Kitt was active in numerous social causes in the 1950s and 1960s. In 1966, she established the Kittsville Youth Foundation, a chartered and non-profit organization for underprivileged youth in the Watts area of Los Angeles. She was also involved with a group of youth in the area of Anacostia in Washington, D.C., who called themselves, “Rebels with a Cause.” Kitt supported the group’s efforts to clean up streets and establish recreation areas in an effort to keep them out of trouble by testifying with them before the House General Subcommittee on Education of the Committee on Education and Labor. In her testimony, in May 1967, Kitt stated that the Rebels’ “achievements and accomplishments should certainly make the adult ‘do-gooders’ realize that these young men and women have performed in 1 short year – with limited finances – that which was not achieved by the same people who might object to turning over some of the duties of planning, rehabilitation, and prevention of juvenile delinquents and juvenile delinquency to those who understand it and are living it”. She added that “the Rebels could act as a model for all urban areas throughout the United States with similar problems”. “Rebels with a Cause” subsequently received the needed funding.
Kitt was also a member of the Women’s International League for Peace and Freedom, thus her criticism of the Vietnam War and its connection to poverty and racial unrest in 1968 can be seen as part of a larger commitment to peace activism.

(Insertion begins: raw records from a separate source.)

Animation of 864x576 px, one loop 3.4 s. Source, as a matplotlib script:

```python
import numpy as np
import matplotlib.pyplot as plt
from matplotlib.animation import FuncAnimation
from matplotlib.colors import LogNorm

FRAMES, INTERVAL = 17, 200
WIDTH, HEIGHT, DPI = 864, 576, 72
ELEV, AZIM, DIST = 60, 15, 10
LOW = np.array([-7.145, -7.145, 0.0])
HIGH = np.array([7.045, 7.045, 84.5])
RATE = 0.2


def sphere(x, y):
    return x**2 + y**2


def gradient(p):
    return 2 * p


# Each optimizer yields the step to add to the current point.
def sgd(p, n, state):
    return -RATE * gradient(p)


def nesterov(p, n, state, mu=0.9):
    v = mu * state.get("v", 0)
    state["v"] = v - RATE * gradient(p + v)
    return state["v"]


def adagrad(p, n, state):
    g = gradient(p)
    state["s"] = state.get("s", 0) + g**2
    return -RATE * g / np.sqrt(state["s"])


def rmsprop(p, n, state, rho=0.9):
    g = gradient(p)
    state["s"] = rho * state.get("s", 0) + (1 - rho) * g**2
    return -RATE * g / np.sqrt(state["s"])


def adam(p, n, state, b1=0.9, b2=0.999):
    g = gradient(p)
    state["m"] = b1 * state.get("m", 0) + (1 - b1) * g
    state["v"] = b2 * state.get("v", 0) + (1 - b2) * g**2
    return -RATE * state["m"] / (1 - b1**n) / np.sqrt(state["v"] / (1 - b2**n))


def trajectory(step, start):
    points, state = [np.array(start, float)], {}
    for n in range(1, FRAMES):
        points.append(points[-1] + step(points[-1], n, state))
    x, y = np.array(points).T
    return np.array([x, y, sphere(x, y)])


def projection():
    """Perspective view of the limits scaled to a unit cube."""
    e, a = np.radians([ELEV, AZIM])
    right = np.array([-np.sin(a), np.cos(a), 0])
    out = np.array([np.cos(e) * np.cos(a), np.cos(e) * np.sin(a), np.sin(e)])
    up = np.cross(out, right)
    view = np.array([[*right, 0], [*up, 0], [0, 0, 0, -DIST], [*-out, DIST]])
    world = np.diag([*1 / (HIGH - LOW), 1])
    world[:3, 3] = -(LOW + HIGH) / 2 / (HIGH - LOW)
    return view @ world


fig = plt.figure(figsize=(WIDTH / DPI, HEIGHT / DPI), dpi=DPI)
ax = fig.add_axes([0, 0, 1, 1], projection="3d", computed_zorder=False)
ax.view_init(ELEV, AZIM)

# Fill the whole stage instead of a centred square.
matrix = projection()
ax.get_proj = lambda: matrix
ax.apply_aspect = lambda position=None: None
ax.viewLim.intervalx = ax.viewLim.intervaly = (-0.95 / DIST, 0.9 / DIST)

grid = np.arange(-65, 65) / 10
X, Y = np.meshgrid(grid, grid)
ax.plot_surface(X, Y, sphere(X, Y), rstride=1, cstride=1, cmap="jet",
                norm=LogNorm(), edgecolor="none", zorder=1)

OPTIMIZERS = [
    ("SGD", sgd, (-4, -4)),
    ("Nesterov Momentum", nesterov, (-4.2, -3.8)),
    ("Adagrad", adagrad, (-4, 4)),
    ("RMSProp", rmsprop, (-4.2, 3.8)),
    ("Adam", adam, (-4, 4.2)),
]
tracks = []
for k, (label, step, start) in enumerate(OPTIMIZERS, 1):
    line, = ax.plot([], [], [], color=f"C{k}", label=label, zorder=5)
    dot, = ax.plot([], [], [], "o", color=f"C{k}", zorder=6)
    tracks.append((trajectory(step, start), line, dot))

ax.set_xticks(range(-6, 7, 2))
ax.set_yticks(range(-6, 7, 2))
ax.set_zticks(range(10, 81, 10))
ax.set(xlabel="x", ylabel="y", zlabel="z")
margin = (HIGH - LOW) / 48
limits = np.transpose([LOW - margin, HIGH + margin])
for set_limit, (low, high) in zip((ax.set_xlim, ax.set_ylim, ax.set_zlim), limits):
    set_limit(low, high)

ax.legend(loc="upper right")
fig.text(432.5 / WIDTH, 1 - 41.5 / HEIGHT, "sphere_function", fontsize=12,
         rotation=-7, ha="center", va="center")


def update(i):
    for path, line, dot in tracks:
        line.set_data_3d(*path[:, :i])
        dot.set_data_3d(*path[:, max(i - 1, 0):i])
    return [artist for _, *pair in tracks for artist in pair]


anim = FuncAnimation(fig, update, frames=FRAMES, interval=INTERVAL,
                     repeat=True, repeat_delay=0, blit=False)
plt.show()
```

Like many politically active public figures of her time, Kitt was under surveillance by the CIA, beginning in 1956. After the New York Times discovered the CIA file on Kitt in 1975, she granted the paper permission to print portions of the report, stating: “I have nothing to be afraid of and I have nothing to hide.”
Kitt later became a vocal advocate for LGBT rights and publicly supported same-sex marriage, which she considered a civil right. She had been quoted as saying: “I support it [gay marriage] because we’re asking for the same thing. If I have a partner and something happens to me, I want that partner to enjoy the benefits of what we have reaped together. It’s a civil-rights thing, isn’t it?” Kitt famously appeared at many LGBT fundraisers, including a mega event in Baltimore, Maryland, with George Burns and Jimmy James.17] Scott Sherman, an agent at Atlantic Entertainment Group, stated: “Eartha Kitt is fantastic… appears at so many LGBT events in support of civil rights.”

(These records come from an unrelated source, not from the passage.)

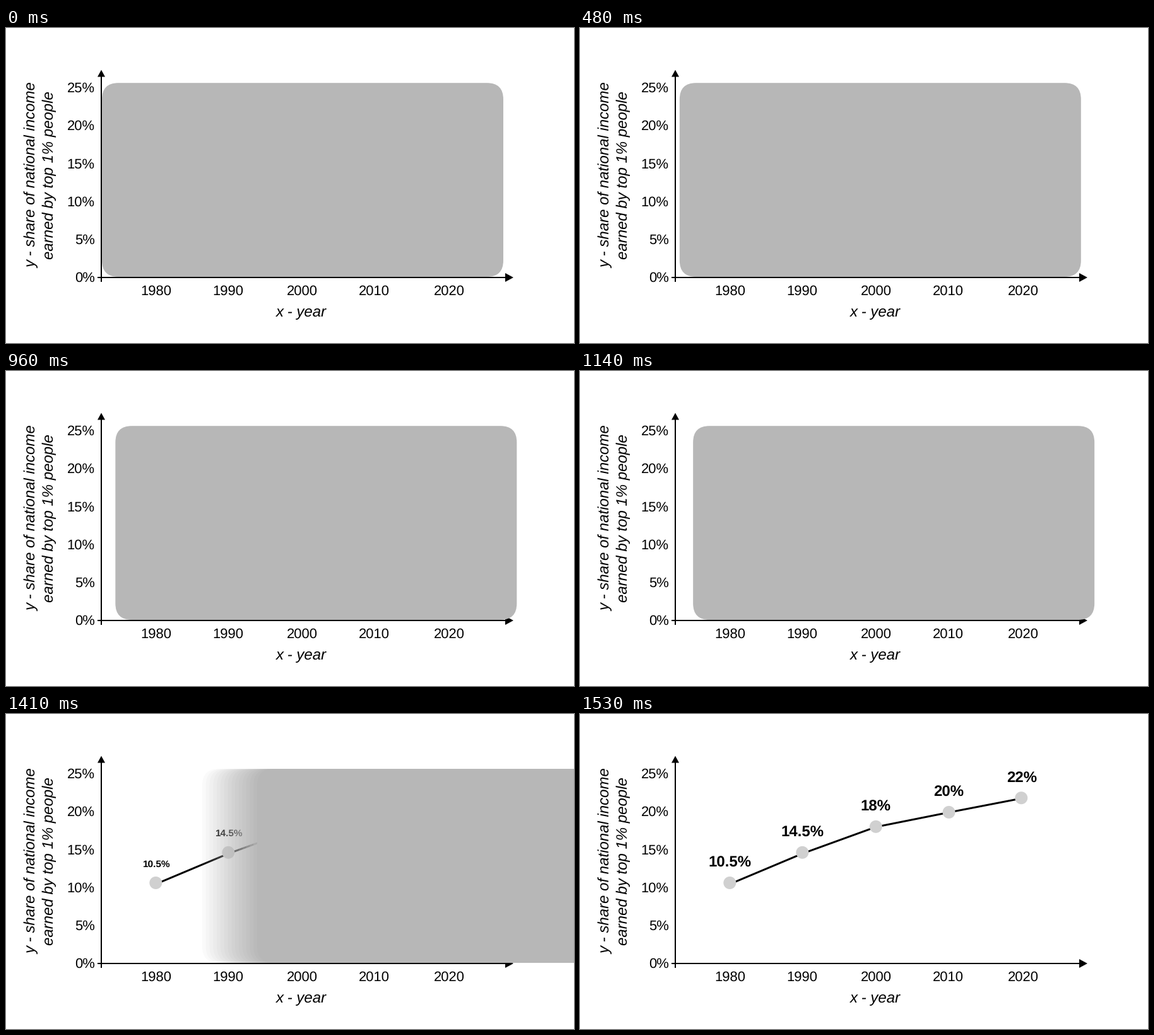
A matplotlib script that plays this animation: 900 px wide and 500 px high, repeating every 5.4 s.

```python
import matplotlib.pyplot as plt
from matplotlib.animation import FuncAnimation
from matplotlib.patches import Circle, FancyBboxPatch, Polygon

W, H, DPI = 900, 500, 100
STEP_MS, FRAMES = 30, 180
PT = 72 / DPI  # points per pixel

CREEP_START, SWEEP_START = 10, 46
CREEP_SPEED, SWEEP_SPEED = 0.97, 167.5
BLUR_WIDTH, BLUR_LAYERS = 87, 16
COVER_LEFT, COVER_TOP, COVER_W, COVER_H = 152, 87.2, 636, 307.8
POP_SCALES = [0.64, 1.02, 1.2, 1.1]  # label pop with overshoot, then 1

YEARS = [(1980, 237.5), (1990, 352), (2000, 469), (2010, 583.5), (2020, 702)]
DOTS = [(237.3, 268), (352.3, 219.8), (468.8, 178.8), (584.5, 155.9), (699.2, 133.2)]
LINE = [(237.3, 270), (352.3, 221.6), (468.8, 179.3), (584.5, 156.2), (699.2, 134)]
LABELS = [("10.5%", 238, 242.5), ("14.5%", 353, 193.5), ("18%", 468.7, 153.5),
          ("20%", 584, 131), ("22%", 700, 108)]

plt.rcParams["font.family"] = "Liberation Sans"
plt.rcParams["text.hinting"] = "none"

fig = plt.figure(figsize=(W / DPI, H / DPI), dpi=DPI, facecolor="white")
ax = fig.add_axes([0, 0, 1, 1])
ax.set_xlim(0, W)
ax.set_ylim(H, 0)
ax.axis("off")


def write(x, y, text, px, ha="center", **style):
    return ax.text(x, y, text, fontsize=px * PT, ha=ha, va="baseline",
                   color="black", **style)


def stroke(xs, ys, px, z):
    ax.plot(xs, ys, color="black", lw=px * PT, solid_capstyle="butt", zorder=z)


def arrow_head(*corners):
    ax.add_patch(Polygon(corners, color="black", lw=0, zorder=2))


# Axes
stroke([151, 151], [74, 403], 2, 2)
stroke([145, 794], [396, 396], 2, 2)
arrow_head((151, 66.5), (145, 77.5), (157, 77.5))
arrow_head((804, 396), (791, 389), (791, 403))

for i in range(6):
    write(140.5, 403 - 60.2 * i, f"{5 * i}%", 22, ha="right")
for year, x in YEARS:
    write(x, 424, str(year), 22)
write(468, 458.5, "x - year", 24, style="italic")
for x, text in [(47.5, "y - share of national income"),
                (75.5, "earned by top 1% people")]:
    write(x, 233.5, text, 24, style="italic", rotation=90, rotation_mode="anchor")

# Data
stroke(*zip(*LINE), 3, 3)
for center in DOTS:
    ax.add_patch(Circle(center, 10, color="#d0d0d0", lw=0, zorder=4))
labels = [write(x, y, text, 24, weight="bold", zorder=5) for text, x, y in LABELS]

# Each layer's alpha makes k stacked layers cover k / BLUR_LAYERS of what is below.
cover = []
for k in range(BLUR_LAYERS):
    layer = FancyBboxPatch((COVER_LEFT, COVER_TOP), COVER_W, COVER_H,
                           boxstyle="round,pad=0,rounding_size=26",
                           facecolor="#b7b7b7", lw=0,
                           alpha=1 / (BLUR_LAYERS - k), zorder=6)
    cover.append(ax.add_patch(layer))


def update(i):
    creep = CREEP_SPEED * min(max(i - CREEP_START, 0), SWEEP_START - CREEP_START)
    sweep = max(i - SWEEP_START, 0)
    left = COVER_LEFT + creep + SWEEP_SPEED * sweep
    for k, layer in enumerate(cover):
        offset = BLUR_WIDTH * (k / (BLUR_LAYERS - 1) - 0.5) if sweep else 0
        layer.set_x(left + offset)
        layer.set_visible(left + offset < W and (sweep > 0 or k == BLUR_LAYERS - 1))

    scale = POP_SCALES[sweep - 1] if sweep <= len(POP_SCALES) else 1
    for label in labels:
        label.set_visible(sweep > 0)
        label.set_fontsize(24 * PT * scale)
    return cover + labels


anim = FuncAnimation(fig, update, frames=FRAMES, interval=STEP_MS,
                     repeat=True, repeat_delay=0, blit=False)
plt.show()
```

Kitt died from colon cancer on Christmas Day 2008, at her home in Weston, Connecticut.
Her daughter, Kitt Shapiro, discussed her last days with her mother:
“I was with her when she died. She left this world literally screaming at the top of her lungs. I was with her constantly, she lived not even 3 miles from my house, we were together practically everyday. She was home for the last few weeks when the doctor told us there was nothing they could do anymore. Up until the last two days, she was still moving around. The doctor told us she will leave very quickly and her body will just start to shutdown. But when she left, she left the world with a bang, she left it how she lived it. She screamed her way out of here, literally. I truly believe her survival instincts were so part of her DNA that she was not going to go quietly or willingly. It was just the two of us hanging out [during the last days] she was very funny. We didn’t have to [talk] because I always knew how she felt about me. I was the love of her life, so the last part of her life we didn’t have to have these heart to heart talks.
She started to see people that weren’t there. She thought I could see them too, but, of course, I couldn’t. I would make fun of her like, ‘I’m going to go in the other room and you stay here and talk to your friends.'”
- January, 17, 1927
- North, South Carolina
- December, 25, 2008
- Weston, Connecticut
Cause of Death
- colon cancer
- Cremated, Ashes given to family or friend